▸ **WHAT THIS TASK INVOLVES**: Whenever the string "grid" turns up in a line below, that line should be copied.

▸ **SOURCE INFORMATION**:
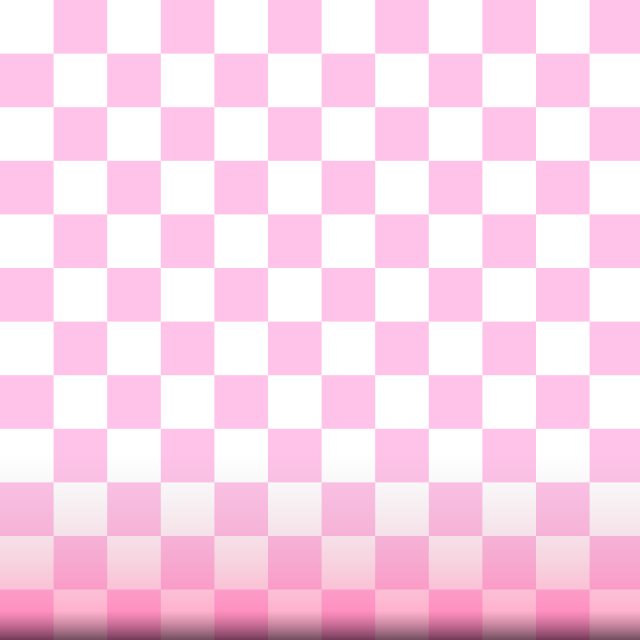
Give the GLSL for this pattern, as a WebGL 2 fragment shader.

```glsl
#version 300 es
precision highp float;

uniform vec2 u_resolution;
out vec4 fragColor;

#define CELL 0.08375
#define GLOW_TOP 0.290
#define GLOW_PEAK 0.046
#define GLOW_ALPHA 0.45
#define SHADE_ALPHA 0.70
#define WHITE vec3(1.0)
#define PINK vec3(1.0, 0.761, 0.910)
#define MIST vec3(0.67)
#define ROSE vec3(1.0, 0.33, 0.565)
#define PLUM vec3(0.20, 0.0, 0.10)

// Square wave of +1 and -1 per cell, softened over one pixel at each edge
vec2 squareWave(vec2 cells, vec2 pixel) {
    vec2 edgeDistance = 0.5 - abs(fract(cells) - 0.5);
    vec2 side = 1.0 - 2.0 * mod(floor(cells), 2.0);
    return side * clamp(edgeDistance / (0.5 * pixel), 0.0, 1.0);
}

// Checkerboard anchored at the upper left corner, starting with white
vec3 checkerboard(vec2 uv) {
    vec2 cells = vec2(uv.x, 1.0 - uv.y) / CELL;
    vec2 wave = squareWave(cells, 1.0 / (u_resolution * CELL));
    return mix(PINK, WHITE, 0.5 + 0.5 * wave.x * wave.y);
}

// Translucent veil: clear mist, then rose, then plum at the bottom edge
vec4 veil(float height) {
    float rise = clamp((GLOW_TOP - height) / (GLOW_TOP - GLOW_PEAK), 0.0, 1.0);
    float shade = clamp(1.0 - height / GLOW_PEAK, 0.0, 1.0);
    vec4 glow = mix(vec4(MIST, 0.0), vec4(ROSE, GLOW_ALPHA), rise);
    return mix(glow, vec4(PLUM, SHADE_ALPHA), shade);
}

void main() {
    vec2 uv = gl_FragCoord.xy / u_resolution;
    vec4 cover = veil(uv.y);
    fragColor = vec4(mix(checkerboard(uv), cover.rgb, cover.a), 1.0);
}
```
---
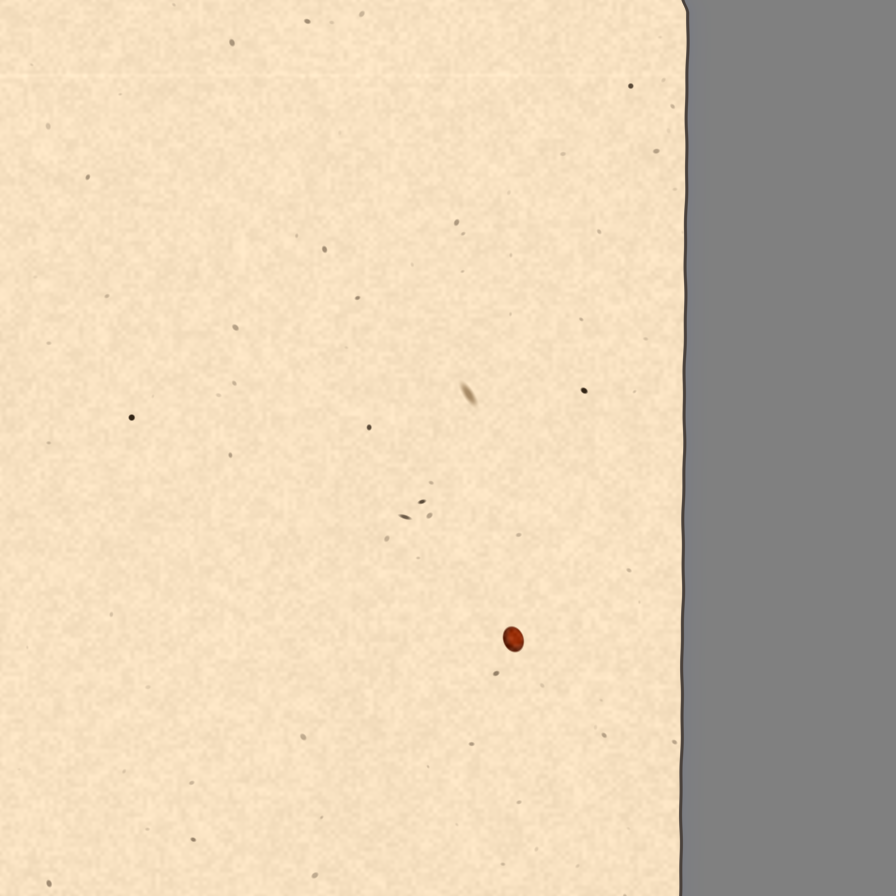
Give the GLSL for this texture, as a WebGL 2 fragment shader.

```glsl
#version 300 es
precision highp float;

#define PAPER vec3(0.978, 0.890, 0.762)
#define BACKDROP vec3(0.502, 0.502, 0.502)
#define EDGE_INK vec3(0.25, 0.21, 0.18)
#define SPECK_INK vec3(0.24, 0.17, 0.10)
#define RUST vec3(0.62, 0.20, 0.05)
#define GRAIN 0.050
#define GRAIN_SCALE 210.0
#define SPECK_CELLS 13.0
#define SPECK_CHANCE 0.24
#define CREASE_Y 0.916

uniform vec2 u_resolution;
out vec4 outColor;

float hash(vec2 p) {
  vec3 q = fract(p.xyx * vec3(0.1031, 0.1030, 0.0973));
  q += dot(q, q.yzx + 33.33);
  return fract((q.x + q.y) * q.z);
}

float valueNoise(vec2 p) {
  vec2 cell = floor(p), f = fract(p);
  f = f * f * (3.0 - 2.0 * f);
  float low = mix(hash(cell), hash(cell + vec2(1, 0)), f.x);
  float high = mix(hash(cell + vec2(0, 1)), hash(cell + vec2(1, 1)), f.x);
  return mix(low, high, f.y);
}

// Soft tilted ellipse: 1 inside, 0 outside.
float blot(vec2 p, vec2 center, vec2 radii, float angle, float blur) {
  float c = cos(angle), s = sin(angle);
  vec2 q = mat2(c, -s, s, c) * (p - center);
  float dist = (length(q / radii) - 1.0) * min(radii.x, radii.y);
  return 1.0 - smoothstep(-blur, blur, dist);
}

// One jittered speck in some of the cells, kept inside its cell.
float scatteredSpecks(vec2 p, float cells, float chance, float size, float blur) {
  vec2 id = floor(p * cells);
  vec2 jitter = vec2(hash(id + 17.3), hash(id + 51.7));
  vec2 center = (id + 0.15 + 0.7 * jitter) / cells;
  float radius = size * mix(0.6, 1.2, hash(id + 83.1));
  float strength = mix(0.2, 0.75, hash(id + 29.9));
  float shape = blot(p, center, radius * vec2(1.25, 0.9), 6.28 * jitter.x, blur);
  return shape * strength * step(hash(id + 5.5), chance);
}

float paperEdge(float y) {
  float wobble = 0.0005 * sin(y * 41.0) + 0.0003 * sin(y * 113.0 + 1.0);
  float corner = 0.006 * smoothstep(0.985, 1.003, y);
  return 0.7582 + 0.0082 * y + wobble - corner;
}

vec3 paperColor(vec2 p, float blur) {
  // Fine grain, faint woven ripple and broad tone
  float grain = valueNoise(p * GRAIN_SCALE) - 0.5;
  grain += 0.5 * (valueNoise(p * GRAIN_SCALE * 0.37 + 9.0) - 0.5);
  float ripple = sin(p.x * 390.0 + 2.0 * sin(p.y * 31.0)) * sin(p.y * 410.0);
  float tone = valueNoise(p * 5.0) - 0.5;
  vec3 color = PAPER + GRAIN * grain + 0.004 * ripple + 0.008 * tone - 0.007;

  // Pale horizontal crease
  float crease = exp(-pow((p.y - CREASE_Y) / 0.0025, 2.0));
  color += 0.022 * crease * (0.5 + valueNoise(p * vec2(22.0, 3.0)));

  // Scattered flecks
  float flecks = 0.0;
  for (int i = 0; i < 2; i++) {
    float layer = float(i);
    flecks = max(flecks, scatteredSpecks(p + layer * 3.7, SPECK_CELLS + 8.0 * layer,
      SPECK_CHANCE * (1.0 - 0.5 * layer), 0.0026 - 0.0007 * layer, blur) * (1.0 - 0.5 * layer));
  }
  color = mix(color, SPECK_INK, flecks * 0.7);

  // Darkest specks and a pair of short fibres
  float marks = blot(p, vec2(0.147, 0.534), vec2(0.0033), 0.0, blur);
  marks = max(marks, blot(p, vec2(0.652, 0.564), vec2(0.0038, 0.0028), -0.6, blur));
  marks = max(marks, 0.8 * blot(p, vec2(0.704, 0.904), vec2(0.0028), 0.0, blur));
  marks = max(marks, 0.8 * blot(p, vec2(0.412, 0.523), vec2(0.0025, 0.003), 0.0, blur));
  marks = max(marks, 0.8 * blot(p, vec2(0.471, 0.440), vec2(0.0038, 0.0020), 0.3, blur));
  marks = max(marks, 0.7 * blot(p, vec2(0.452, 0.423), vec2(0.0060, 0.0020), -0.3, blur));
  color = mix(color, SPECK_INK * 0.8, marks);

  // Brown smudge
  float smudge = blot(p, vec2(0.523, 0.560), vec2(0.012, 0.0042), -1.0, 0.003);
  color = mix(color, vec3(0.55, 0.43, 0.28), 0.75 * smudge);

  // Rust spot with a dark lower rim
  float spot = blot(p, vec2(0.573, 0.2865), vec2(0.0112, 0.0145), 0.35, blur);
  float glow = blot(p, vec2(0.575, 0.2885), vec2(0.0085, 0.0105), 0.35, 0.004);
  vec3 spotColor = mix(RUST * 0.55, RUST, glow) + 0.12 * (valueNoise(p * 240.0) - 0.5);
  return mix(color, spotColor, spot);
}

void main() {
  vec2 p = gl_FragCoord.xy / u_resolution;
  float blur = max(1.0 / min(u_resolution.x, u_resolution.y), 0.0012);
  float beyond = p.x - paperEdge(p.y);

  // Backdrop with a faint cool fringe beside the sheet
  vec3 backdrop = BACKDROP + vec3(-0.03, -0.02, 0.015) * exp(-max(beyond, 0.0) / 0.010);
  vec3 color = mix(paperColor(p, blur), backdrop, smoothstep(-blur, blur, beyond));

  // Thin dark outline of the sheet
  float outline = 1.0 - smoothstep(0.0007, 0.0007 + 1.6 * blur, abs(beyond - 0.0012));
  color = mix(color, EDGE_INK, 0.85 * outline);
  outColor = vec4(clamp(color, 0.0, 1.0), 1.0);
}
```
...
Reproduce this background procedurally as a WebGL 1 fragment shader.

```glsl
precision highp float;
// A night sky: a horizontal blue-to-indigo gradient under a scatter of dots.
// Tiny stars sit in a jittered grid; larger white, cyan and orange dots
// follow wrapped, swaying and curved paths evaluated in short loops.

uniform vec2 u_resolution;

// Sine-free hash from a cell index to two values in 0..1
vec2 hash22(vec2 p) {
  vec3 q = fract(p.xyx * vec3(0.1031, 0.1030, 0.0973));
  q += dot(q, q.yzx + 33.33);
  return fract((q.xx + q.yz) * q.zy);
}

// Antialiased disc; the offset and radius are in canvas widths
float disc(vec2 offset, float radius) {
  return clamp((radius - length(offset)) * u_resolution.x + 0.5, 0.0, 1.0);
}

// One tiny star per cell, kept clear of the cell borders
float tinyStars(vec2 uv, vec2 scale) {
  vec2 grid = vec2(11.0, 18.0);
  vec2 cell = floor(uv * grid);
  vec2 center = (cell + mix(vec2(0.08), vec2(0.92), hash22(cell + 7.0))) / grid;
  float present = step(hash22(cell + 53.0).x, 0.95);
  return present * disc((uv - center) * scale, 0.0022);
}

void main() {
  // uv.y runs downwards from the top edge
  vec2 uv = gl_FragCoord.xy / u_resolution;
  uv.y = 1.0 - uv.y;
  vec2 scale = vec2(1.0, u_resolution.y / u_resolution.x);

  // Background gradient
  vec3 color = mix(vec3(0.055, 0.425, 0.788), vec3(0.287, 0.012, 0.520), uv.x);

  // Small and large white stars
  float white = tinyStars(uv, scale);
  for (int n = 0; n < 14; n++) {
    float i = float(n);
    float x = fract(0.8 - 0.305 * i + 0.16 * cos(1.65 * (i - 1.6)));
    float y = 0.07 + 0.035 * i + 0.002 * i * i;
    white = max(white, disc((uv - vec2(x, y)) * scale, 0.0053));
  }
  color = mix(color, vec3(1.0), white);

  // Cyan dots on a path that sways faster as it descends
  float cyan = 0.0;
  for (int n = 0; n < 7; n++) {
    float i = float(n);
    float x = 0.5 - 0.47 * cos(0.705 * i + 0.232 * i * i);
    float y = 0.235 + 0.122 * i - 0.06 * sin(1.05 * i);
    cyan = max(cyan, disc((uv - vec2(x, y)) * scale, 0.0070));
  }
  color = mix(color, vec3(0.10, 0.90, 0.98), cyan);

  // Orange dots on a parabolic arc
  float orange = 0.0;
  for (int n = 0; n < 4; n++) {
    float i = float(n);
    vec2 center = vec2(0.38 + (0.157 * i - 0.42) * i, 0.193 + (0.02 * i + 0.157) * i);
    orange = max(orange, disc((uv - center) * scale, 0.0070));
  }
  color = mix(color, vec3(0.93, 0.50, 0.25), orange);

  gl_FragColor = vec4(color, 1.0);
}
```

▸ **RESULT OF THIS EXERCISE**:
// Tiny stars sit in a jittered grid; larger white, cyan and orange dots
  vec2 grid = vec2(11.0, 18.0);
  vec2 cell = floor(uv * grid);
  vec2 center = (cell + mix(vec2(0.08), vec2(0.92), hash22(cell + 7.0))) / grid;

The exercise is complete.